The fact that it gives us no reason to care about any of its characters or their situations is of no consequence. What reason could they give us anyway, with such banality and cliché? It's a cinematic bon-bon made with artificial sweetener, and everyone involved clearly knows it: They throw away the story's plot twists as if they can barely be bothered with them. This is not what we've come to expect from Scott (Gladiator), whose work is usually more manufactured than directed.
Max's revivification in the French countryside brings him in contact with the gorgeous grown-up restaurateur with whom he shared his first kiss as a child; an ingenuous young American woman who may be his cousin; the passionate French winemaker who runs the estate; the man's pneumatic wife; and in Max's memory, his bon vivant Uncle Henry (Albert Finney).

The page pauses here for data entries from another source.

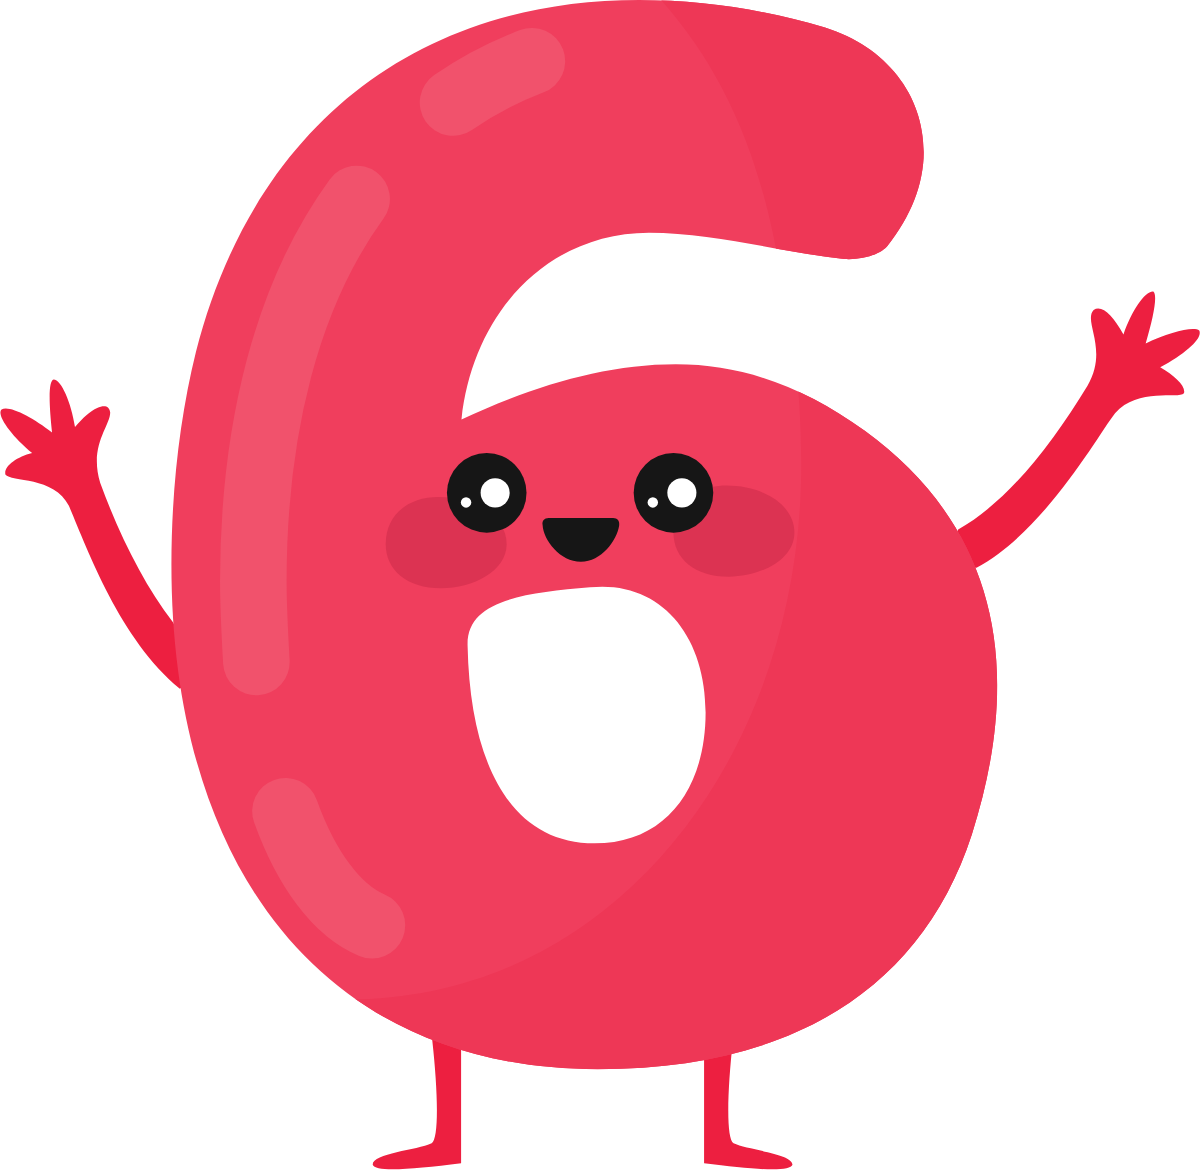
<!DOCTYPE html>
<html lang="en">
<head>
<meta charset="utf-8">
<title>Cheerful number six</title>
<style>
  :root {
    --paper: #ffffff;
    --body: #f03e5d;
    --body-shade: #ee3756;
    --shine: #f1526c;
    --limb: #ed1f40;
    --cheek: #dc3352;
    --ink: #161616;
  }
  html, body { margin: 0; padding: 0; background: var(--paper); overflow: hidden; }
  .canvas { display: block; width: 1200px; height: 1170px; background: var(--paper); }
  .limbs { fill: var(--limb); }
  .body-base { fill: var(--body); }
  .body-shade { fill: var(--body-shade); }
  .shine { fill: none; stroke: var(--shine); stroke-width: 87; stroke-linecap: round; }
  .cheeks { fill: var(--cheek); }
  .ink { fill: var(--ink); }
  .glint { fill: var(--paper); }
</style>
</head>
<body>
<svg class="canvas" viewBox="0 0 1568 1528.8" role="img" aria-label="Smiling red number 6 with raised arms">
  <defs>
    <path id="six" clip-rule="evenodd" fill-rule="evenodd" d="M603 548
      C618 408 716 304 848 304
      C933 304 1018 329 1103 338.5
      C1125 340 1149 333 1159 322
      C1190 284 1207 240 1207 199
      C1207 124 1158 61 1078 36
      C1000 13 920 0 835 0
      C540 0 330 170 256 460
      C235 545 224 640 224 738
      C224 1130 420 1397 781 1397
      C1030 1397 1203 1296 1270 1090
      C1292 1020 1303 957 1303 895
      C1303 760 1246 647 1130 563
      C1050 505 970 476 883 476
      C790 476 695 505 603 548Z
      M611 844
      C609 784 685 775 771 767.5
      C863 758 922 830 922 931
      C922 1030 870 1102 777 1102
      C665 1102 614 994 611 844Z"/>
    <clipPath id="six-clip"><use href="#six"/></clipPath>
    <path id="leg" d="M563 1345 L565 1361 C572 1425 574 1487 564 1494 C545 1503 487 1507 487 1522 C490 1532 540 1528 602.500 1520 V1345Z"/>
    <path id="cheek" d="M504 711 C504 672 534 649.500 573 649.500 C620 649.500 662 674 662 711 C662 746 618 768.500 576 768.500 C532 768.500 504 745 504 711Z"/>
    <g id="eye">
      <circle class="ink" cx="636" cy="644" r="52"/>
      <circle class="glint" cx="647" cy="644" r="19"/>
      <circle class="glint" cx="609" cy="656.500" r="6.800"/>
    </g>
  </defs>

  <g class="limbs">
    <path class="arm-left" d="M226 813 C188 764 155 697 131 631 C116 582 144 557 144 539 C143 530 136 529 127 533 C118 537 108 546 98 558 C93 526 80 496 70 496 C63 498 64 528 68 565 C42 545 12 529 2 535 C-5 542 14 569 42 592 C22 597 5 609 7 620 C14 630 71 622 90 661 C113 714 155 834 235 900 L262 880Z"/>
    <path class="arm-right" d="M1252 692 C1315 656 1371 586 1421 504 C1449 456 1415 420 1429 405 C1440 398 1454 412 1468 437 C1479 406 1496 380 1507 381 C1513 386 1507 415 1497 449 C1528 434 1560 426 1567 432 C1572 442 1549 462 1516 480 C1535 491 1550 505 1547 514 C1540 522 1487 506 1457 540 C1435 568 1366 693 1276 742 L1235 740Z"/>
    <use href="#leg"/>
    <use href="#leg" transform="translate(1522.500 0) scale(-1 1)"/>
  </g>

  <g class="number">
    <use class="body-base" href="#six"/>
    <path class="body-shade" clip-path="url(#six-clip)" d="M862 -2 C940 85 988 190 1014 325 C1033 400 1047 500 1047 607 C1047 990 800 1306 455 1306 L455 1420 H1330 V-2Z"/>
    <g class="shine">
      <path d="M592 134 Q640 101 695 80"/>
      <path d="M466 260 C375 385 331 560 331 760 C331 795 333 830 335 865"/>
      <path d="M373 1060 C400 1135 440 1190 486 1209"/>
    </g>
  </g>

  <g class="face">
    <g class="cheeks">
      <use href="#cheek"/>
      <use href="#cheek" x="376" y="-15"/>
    </g>
    <use href="#eye"/>
    <use href="#eye" x="244"/>
    <path class="ink" d="M717 677 H801 C807 677 810 681 809 687 C806 706 786 734 759 734 C732 734 710 706 709 686 C708 681 711 677 717 677Z"/>
  </g>
</svg>
</body>
</html>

Could A Good Year have been any better and still be A Good Year? No, probably not. The screenplay, adapted by Marc Klein, makes a few tart observations about the fast life and flashes some occasional wit, especially when it plays with tensions between the French and the English. We could have used a lot more of that. But for every good line in the movie, Scott permits five times as many bad ones. The acting in A Good Year is calculably easygoing, although I doubt this movie would be anything without Crowe, who reminds us -- after too many years and too many scowls -- of just how blithe and affable he can be.